Wonders of Ancient Mesopotamia exhibition


Woman’s headdress - Carnelian and lapis lazuli beads with gold leaf pendants worn by an attendant in the Royal Tomb known as the "King’s Grave". Leaves, fruits and floral rosettes were popular decorative motifs. A great quantity of jewellery was found on the heads of some of the women and it is probable that wigs were worn to build up the hair.


Man's headdress - In the Royal Tombs men wore these diadems of gold chain and carnelian with large beads of lapis lazuli and gold.


Glazed wall plaque from a temple - The design is of palmettes like those of the Sacred Tree and there is an inscription of Asurnasirpal II.


Statue - King Ashurnasirpal II - This rare example of an Assyrian sculpture in the round was placed in the Temple of Ishtar at Nimrud where Ashurnasirpal established his capital city.

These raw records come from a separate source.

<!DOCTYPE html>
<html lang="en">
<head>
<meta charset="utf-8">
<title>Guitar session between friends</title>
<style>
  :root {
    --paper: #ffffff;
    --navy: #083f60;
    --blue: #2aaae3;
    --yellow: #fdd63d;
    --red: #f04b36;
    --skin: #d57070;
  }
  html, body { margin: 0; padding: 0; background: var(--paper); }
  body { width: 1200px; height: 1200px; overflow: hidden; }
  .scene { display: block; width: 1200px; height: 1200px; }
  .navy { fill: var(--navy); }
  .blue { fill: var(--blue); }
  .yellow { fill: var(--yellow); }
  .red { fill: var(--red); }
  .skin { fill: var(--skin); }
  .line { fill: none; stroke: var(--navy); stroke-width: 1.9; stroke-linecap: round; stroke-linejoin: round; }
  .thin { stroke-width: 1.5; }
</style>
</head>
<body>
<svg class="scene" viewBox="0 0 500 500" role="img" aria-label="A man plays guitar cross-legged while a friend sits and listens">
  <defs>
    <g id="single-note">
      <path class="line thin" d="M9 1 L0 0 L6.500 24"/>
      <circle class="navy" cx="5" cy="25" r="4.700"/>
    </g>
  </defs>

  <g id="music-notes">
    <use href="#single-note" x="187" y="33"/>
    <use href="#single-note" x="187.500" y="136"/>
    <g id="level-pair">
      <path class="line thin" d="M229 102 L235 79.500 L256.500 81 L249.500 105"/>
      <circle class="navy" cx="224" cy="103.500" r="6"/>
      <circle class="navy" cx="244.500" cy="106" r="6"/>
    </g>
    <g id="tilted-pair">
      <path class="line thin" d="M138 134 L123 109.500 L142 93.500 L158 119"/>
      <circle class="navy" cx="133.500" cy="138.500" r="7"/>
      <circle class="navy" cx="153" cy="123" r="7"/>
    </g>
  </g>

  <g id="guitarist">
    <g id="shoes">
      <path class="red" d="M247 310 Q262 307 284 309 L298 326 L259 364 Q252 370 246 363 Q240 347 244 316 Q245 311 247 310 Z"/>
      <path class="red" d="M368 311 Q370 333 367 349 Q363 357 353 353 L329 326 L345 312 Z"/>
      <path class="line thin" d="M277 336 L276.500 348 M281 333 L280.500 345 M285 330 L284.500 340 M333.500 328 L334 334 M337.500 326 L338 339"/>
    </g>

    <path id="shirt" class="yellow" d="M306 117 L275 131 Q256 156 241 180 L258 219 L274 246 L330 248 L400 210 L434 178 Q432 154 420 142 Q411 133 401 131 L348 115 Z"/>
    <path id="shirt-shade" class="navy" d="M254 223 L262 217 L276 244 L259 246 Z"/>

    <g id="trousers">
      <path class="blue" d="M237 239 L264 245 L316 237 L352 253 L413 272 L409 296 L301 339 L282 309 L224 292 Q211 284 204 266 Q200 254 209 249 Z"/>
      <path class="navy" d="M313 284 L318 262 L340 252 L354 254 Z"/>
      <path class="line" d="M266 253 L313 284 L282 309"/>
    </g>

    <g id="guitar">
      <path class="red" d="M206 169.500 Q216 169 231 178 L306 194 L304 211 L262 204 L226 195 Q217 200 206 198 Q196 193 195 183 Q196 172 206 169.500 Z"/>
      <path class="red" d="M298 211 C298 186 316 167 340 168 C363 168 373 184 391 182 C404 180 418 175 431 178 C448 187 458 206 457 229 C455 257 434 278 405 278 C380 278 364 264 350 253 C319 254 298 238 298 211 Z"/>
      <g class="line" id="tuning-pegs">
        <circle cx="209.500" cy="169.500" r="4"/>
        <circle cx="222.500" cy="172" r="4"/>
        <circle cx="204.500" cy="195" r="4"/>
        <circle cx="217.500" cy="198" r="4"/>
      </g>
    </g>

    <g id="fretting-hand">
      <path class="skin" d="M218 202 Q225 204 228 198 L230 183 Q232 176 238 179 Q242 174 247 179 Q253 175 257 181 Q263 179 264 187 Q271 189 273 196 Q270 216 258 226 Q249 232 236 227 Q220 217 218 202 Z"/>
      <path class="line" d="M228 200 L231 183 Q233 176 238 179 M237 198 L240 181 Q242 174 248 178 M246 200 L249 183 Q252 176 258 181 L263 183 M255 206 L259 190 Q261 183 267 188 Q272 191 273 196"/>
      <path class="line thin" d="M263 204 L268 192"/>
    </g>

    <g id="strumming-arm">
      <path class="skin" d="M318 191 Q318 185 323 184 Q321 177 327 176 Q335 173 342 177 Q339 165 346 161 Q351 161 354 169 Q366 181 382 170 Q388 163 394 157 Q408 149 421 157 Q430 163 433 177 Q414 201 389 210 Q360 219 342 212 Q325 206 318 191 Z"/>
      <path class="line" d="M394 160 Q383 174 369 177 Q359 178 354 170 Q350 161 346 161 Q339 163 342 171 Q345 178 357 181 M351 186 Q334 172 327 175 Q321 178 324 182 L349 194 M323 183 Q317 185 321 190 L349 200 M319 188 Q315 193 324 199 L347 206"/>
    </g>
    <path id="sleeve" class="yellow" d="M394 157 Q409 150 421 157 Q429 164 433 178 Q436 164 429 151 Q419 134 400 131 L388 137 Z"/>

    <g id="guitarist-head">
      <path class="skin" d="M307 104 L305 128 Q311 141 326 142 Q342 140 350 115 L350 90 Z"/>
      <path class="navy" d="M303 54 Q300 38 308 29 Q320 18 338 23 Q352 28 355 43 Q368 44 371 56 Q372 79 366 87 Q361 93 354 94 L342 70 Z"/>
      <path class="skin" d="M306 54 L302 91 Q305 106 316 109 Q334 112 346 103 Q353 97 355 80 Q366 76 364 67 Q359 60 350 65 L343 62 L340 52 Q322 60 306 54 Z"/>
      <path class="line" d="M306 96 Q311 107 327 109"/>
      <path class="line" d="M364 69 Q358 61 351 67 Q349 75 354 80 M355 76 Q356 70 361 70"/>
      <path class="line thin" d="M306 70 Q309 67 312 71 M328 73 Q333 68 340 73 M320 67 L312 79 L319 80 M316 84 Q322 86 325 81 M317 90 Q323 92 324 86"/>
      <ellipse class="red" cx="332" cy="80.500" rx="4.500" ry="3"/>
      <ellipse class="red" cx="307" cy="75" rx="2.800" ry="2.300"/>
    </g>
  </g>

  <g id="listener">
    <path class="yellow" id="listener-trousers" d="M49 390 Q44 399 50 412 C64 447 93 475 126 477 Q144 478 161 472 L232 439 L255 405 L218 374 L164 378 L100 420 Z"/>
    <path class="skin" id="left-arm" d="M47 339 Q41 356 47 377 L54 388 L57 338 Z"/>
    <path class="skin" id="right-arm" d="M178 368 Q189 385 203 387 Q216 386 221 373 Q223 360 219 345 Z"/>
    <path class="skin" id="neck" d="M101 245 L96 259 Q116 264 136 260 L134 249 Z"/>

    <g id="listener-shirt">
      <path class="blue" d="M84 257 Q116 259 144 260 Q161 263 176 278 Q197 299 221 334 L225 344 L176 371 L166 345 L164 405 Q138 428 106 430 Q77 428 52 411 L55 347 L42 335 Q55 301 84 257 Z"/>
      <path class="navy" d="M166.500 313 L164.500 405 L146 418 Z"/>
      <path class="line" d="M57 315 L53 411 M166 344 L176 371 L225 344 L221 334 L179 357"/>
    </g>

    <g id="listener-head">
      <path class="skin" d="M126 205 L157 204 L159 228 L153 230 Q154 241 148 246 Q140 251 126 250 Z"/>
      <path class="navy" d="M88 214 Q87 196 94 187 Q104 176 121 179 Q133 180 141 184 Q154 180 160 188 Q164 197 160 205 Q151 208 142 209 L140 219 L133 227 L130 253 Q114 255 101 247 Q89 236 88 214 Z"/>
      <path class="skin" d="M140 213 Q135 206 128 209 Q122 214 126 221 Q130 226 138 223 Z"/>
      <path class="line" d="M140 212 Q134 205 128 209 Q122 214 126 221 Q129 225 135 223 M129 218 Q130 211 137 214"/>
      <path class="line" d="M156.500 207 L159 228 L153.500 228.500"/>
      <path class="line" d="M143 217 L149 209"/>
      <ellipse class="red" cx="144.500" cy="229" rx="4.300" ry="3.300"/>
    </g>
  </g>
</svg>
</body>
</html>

An inscription on his chest gives his titles and lineage, ending thus: "king of the universe, king of Assyria, conqueror from the opposite bank of the Tigris as far as Mount Lebanon and the Great Sea, all lands from east to west he subdued".

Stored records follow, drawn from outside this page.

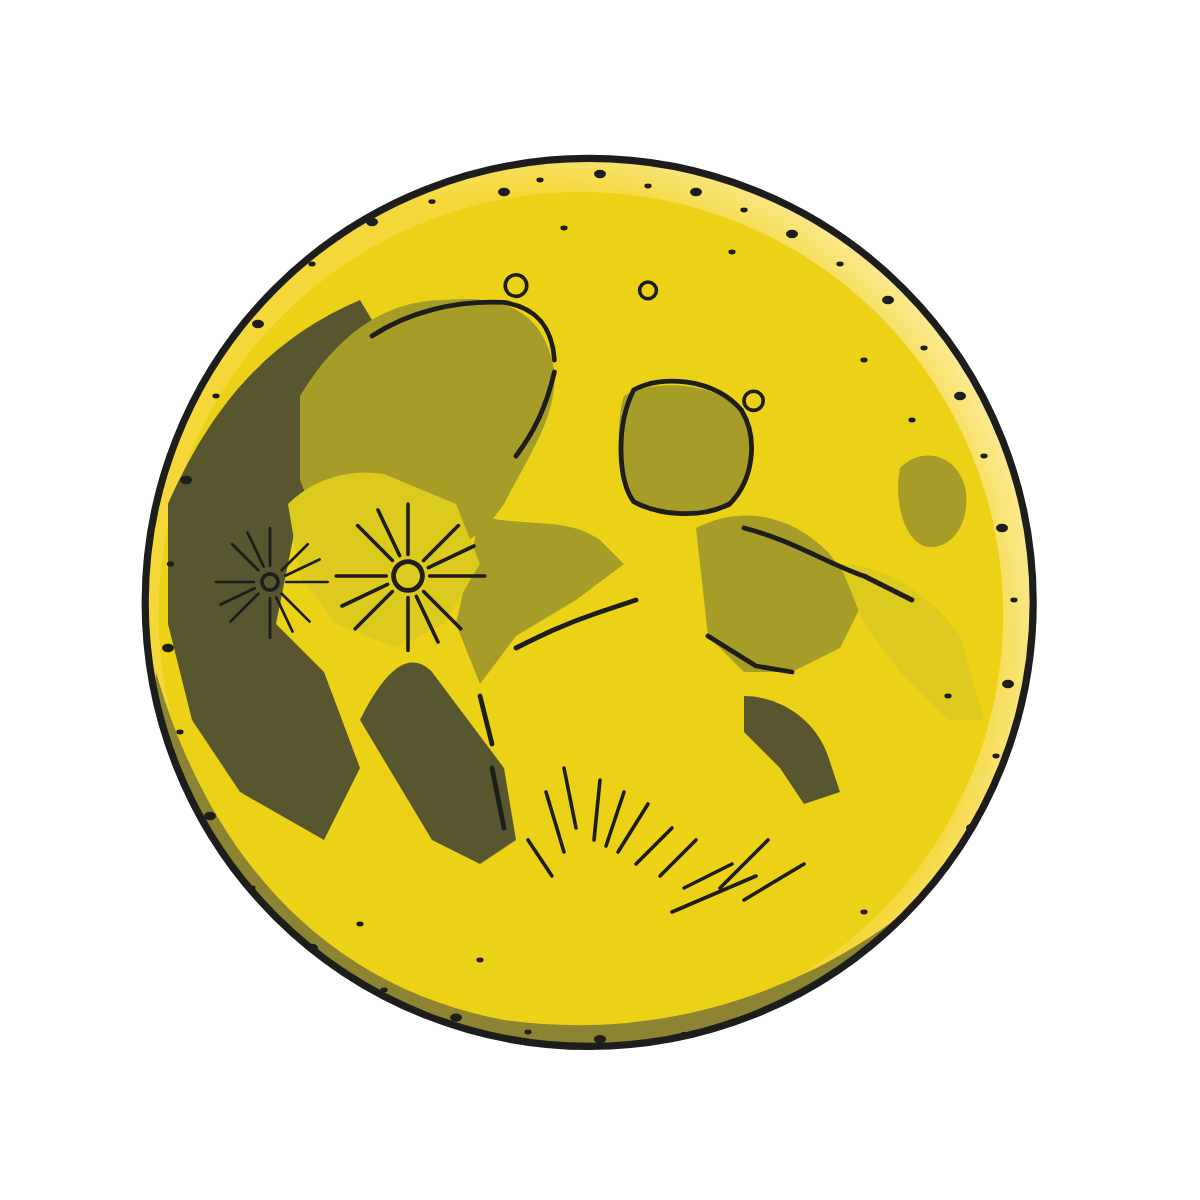
<!DOCTYPE html>
<html lang="en">
<head>
<meta charset="utf-8">
<title>Full Moon</title>
<style>
  :root {
    --paper: #ffffff;
    --ink: #1d1d1b;
    --rim-light: #fbeb9a;
    --rim-gold: #f4d83a;
    --highland: #ecd216;
    --highland-soft: #dccb1e;
    --mare-mid: #a59d27;
    --mare-olive: #8c8432;
    --mare-dark: #57562f;
  }
  html, body { margin: 0; padding: 0; overflow: hidden; background: var(--paper); }
  .canvas { width: 1200px; height: 1200px; display: block; }
  .ink { fill: none; stroke: var(--ink); stroke-linecap: round; stroke-linejoin: round; }
  .pit { fill: var(--ink); }
</style>
</head>
<body>
<svg class="canvas" viewBox="0 0 1000 1000" xmlns="http://www.w3.org/2000/svg" role="img" aria-label="Illustrated full moon in yellow tones">
  <defs>
    <clipPath id="moon-disc"><circle cx="491" cy="502" r="370"/></clipPath>
    <radialGradient id="rim-glow" cx="0.42" cy="0.55" r="0.6">
      <stop offset="0.85" stop-color="var(--rim-gold)"/>
      <stop offset="1" stop-color="var(--rim-light)"/>
    </radialGradient>
    <ellipse id="crater" rx="5" ry="3.5" class="pit"/>
    <ellipse id="crater-small" rx="3" ry="2" class="pit"/>
    <g id="ray-burst" class="ink" stroke-width="3">
      <path d="M0-60V-18M0 18V62M-60 0H-18M18 0H64M-42-42L-13-13M13 13L44 44M42-42L13-13M-13 13L-44 44M-25-55L-7-17M25 55L7 17M55-25L17-7M-55 25L-17 7"/>
    </g>
  </defs>

  <g id="moon">
    <circle cx="491" cy="502" r="370" fill="url(#rim-glow)"/>
    <g clip-path="url(#moon-disc)">
      <circle id="near-side" cx="484" cy="512" r="352" fill="var(--highland)"/>
      <path id="southern-limb" d="M130 560C170 700 260 820 420 850C560 870 700 820 800 720C840 680 860 620 870 560L880 900H120Z" fill="var(--mare-olive)"/>
      <path id="southern-highland" d="M300 720C360 780 430 820 520 818C610 815 690 770 760 690C700 720 620 760 540 760C450 760 380 740 300 720Z" fill="var(--highland)"/>
      <path id="western-shadow" d="M140 420C180 330 230 280 300 250L330 300 300 380 250 420 230 520 270 560 300 640 270 700 200 660 160 600 140 520Z" fill="var(--mare-dark)"/>
      <path id="ocean-of-storms" d="M300 600C320 560 340 540 360 560L390 600 420 640 430 700 400 720 360 700 330 650Z" fill="var(--mare-dark)"/>
      <path id="rain-sea" d="M250 330C280 280 320 250 370 250C420 245 450 260 460 300C470 340 440 380 420 420C400 450 370 470 330 460C290 455 260 430 250 400Z" fill="var(--mare-mid)"/>
      <path id="central-plain" d="M400 430C440 440 470 430 500 450L520 470 480 500 430 530 400 570 380 520Z" fill="var(--mare-mid)"/>
      <path id="serene-sea" d="M520 330C545 315 600 318 620 345C632 365 628 400 610 420C590 432 555 432 530 420C515 400 512 355 520 330Z" fill="var(--mare-mid)"/>
      <path id="eastern-seas" d="M580 440C620 420 660 430 690 460L720 500 700 540 660 560 620 560 590 530Z" fill="var(--mare-mid)"/>
      <path id="crisis-sea" d="M750 390C770 370 800 380 805 410C808 440 790 460 770 455C752 448 745 415 750 390Z" fill="var(--mare-mid)"/>
      <path id="nectar-bay" d="M620 580C650 580 680 600 690 630L700 660 670 670 650 640 620 610Z" fill="var(--mare-dark)"/>
      <path id="tranquil-edge" d="M700 470C740 470 780 500 800 530L820 600 790 600 750 560 720 520Z" fill="var(--highland-soft)"/>
      <path id="bright-uplands" d="M240 420C260 400 290 390 320 395L380 420 400 470 370 520 330 540 280 520 250 480Z" fill="var(--highland-soft)"/>
    </g>

    <g id="mare-outlines" class="ink" stroke-width="4">
      <path d="M310 280C340 260 380 250 420 252C445 256 460 270 462 300"/>
      <path d="M462 310C455 340 445 360 430 380"/>
      <path d="M528 325C550 312 595 315 618 342C632 365 628 400 608 420C585 432 550 430 528 418C515 400 513 355 528 325Z"/>
      <path d="M430 540C450 530 470 520 500 510L530 500"/>
      <path d="M620 440C660 450 690 470 720 480L760 500"/>
      <path d="M590 530L630 555 660 560"/>
      <path d="M400 580L410 620M410 640L420 690"/>
    </g>

    <g id="bright-craters">
      <g transform="translate(340 480)"><use href="#ray-burst"/><circle r="12" fill="var(--highland)" class="ink" stroke-width="4"/></g>
      <g transform="translate(225 485) scale(0.75)"><use href="#ray-burst"/><circle r="9" fill="var(--highland)" class="ink" stroke-width="4"/></g>
      <circle cx="430" cy="238" r="9" fill="none" class="ink" stroke-width="3"/>
      <circle cx="540" cy="242" r="7" fill="none" class="ink" stroke-width="3"/>
      <circle cx="628" cy="334" r="8" fill="none" class="ink" stroke-width="3"/>
    </g>

    <g id="southern-rays" class="ink" stroke-width="3">
      <path d="M470 640L480 690M500 650L495 700M520 660L505 705M540 670L515 710M455 660L470 710M560 690L530 720M580 700L550 730M610 720L570 740M440 700L460 730"/>
      <path d="M640 700L600 740M670 720L620 750M560 760L630 730"/>
    </g>

    <g id="limb-craters" clip-path="url(#moon-disc)">
      <use href="#crater" x="420" y="160"/><use href="#crater-small" x="450" y="150"/>
      <use href="#crater" x="500" y="145"/><use href="#crater-small" x="540" y="155"/>
      <use href="#crater" x="580" y="160"/><use href="#crater-small" x="620" y="175"/>
      <use href="#crater" x="660" y="195"/><use href="#crater-small" x="700" y="220"/>
      <use href="#crater" x="740" y="250"/><use href="#crater-small" x="770" y="290"/>
      <use href="#crater" x="800" y="330"/><use href="#crater-small" x="820" y="380"/>
      <use href="#crater" x="835" y="440"/><use href="#crater-small" x="845" y="500"/>
      <use href="#crater" x="840" y="570"/><use href="#crater-small" x="830" y="630"/>
      <use href="#crater" x="810" y="690"/><use href="#crater-small" x="780" y="740"/>
      <use href="#crater" x="740" y="790"/><use href="#crater-small" x="690" y="825"/>
      <use href="#crater" x="630" y="850"/><use href="#crater-small" x="570" y="862"/>
      <use href="#crater" x="500" y="866"/><use href="#crater-small" x="440" y="860"/>
      <use href="#crater" x="380" y="848"/><use href="#crater-small" x="320" y="825"/>
      <use href="#crater" x="260" y="790"/><use href="#crater-small" x="210" y="740"/>
      <use href="#crater" x="175" y="680"/><use href="#crater-small" x="150" y="610"/>
      <use href="#crater" x="140" y="540"/><use href="#crater-small" x="142" y="470"/>
      <use href="#crater" x="155" y="400"/><use href="#crater-small" x="180" y="330"/>
      <use href="#crater" x="215" y="270"/><use href="#crater-small" x="260" y="220"/>
      <use href="#crater" x="310" y="185"/><use href="#crater-small" x="360" y="168"/>
      <use href="#crater-small" x="470" y="190"/><use href="#crater-small" x="610" y="210"/>
      <use href="#crater-small" x="720" y="300"/><use href="#crater-small" x="760" y="350"/>
      <use href="#crater-small" x="790" y="580"/><use href="#crater-small" x="720" y="760"/>
      <use href="#crater-small" x="400" y="800"/><use href="#crater-small" x="300" y="770"/>
    </g>

    <circle cx="491" cy="502" r="370" class="ink" stroke-width="6"/>
  </g>
</svg>
</body>
</html>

Ivory panel showing a woman at a window - She has an Egyptian hairstyle and the window sill is supported by palm columns. This panel would have decorated furniture

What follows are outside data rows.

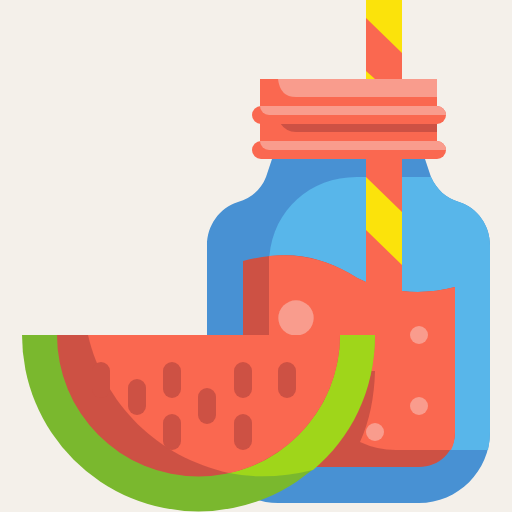
<!DOCTYPE html>
<html lang="en">
<head>
<meta charset="utf-8">
<title>Watermelon juice</title>
<style>
:root {
  --paper: #f4f0ea;
  --glass: #58b6ea;
  --glass-shade: #4891d3;
  --red: #fa6850;
  --red-shade: #cd5144;
  --red-light: #f99c8d;
  --yellow: #fbe30b;
  --rind: #9fd61a;
  --rind-shade: #7ab82e;
}
html, body { margin: 0; background: var(--paper); overflow: hidden; }
svg { display: block; width: 512px; height: 512px; }
.glass { fill: var(--glass); }
.glass-shade { fill: var(--glass-shade); }
.red { fill: var(--red); }
.red-shade { fill: var(--red-shade); }
.red-light { fill: var(--red-light); }
.yellow { fill: var(--yellow); }
.rind { fill: var(--rind); }
.rind-shade { fill: var(--rind-shade); }
</style>
</head>
<body>
<svg viewBox="0 0 512 512" role="img" aria-label="Jar of watermelon juice with a striped straw and a watermelon slice">
  <defs>
    <rect id="seed" x="-9" y="-18" width="18" height="36" rx="9"/>
    <g id="lid-ring">
      <rect class="red" x="252" y="0" width="194" height="18" rx="9"/>
      <path class="red-light" d="M260 0H437A9 9 0 0 1 446 9H269A9 9 0 0 1 260 0Z"/>
    </g>
  </defs>

  <g id="jar">
    <path class="glass-shade" d="M272 159H425L431 177C437 190 446 198 459 202C478 208 490 226 490 245V432C490 471 458 503 419 503H278C239 503 207 471 207 432V245C207 226 219 208 238 202C251 198 261 190 266 177Z"/>
    <path class="glass" d="M269 265C269 214 307 177 357 177H431C437 190 446 198 459 202C478 208 490 226 490 245V432Q490 441 488 450H269Z"/>
  </g>

  <g id="juice">
    <path class="red-shade" d="M243 261C290 249 320 257 349 273Q358 279 366 282L402 291Q428 294 455 287V432C455 452 439 467 419 467H243Z"/>
    <path class="red" d="M269 256C301 253 325 260 349 273Q358 279 366 282L402 291Q428 294 455 287V432Q455 442 451 450H396Q377 450 360 442Q374 411 375 371H350V345H269Z"/>
    <g class="red-light">
      <circle cx="296" cy="318" r="17.7"/>
      <circle cx="419" cy="335" r="9"/>
      <circle cx="419" cy="406" r="9"/>
      <circle cx="375" cy="432" r="9"/>
    </g>
  </g>

  <g id="straw">
    <path class="red" d="M366 0H402V79H366ZM366 159H402V293H366Z"/>
    <path class="yellow" d="M366 0H402V53L366 18ZM366 71L375 79H366ZM366 177L402 212V265L366 230Z"/>
  </g>

  <g id="lid">
    <rect class="red" x="260" y="79" width="177" height="71"/>
    <path class="red-light" d="M278 79H437V97H296Q280 97 278 79Z"/>
    <path class="red-shade" d="M280 123H437V132H296Q286 132 280 123Z"/>
    <use href="#lid-ring" y="106"/>
    <use href="#lid-ring" y="141"/>
  </g>

  <g id="watermelon">
    <path class="rind-shade" d="M22 335H375A176.5 176.5 0 0 1 22 335Z"/>
    <path class="rind" d="M340 335H375C375 391 351 438 313 470Q268 481 229 473Z"/>
    <path class="red-shade" d="M57 335H340A141.5 141.5 0 0 1 57 335Z"/>
    <path class="red" d="M88 335H340C340 402 293 459 229 473C157 457 104 404 88 335Z"/>
    <g class="red-shade">
      <use href="#seed" x="101" y="380"/>
      <use href="#seed" x="137" y="397"/>
      <use href="#seed" x="172" y="380"/>
      <use href="#seed" x="207" y="406"/>
      <use href="#seed" x="243" y="380"/>
      <use href="#seed" x="287" y="380"/>
      <use href="#seed" x="172" y="432"/>
      <use href="#seed" x="243" y="432"/>
    </g>
  </g>
</svg>
</body>
</html>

Tablet - Stela of Ashurbanipal - The inscription records that he restored the Esagil temple of Marduk, the most important temple in Babylon. The old Sumerian name means "House Whose Top is High".


Bronze lion weight - This is one of a set made for King Shalmaneser V (726 –722 BC). Inscribed on it is "Five mina of the king" in both Assyrian cuneiform and Aramaic.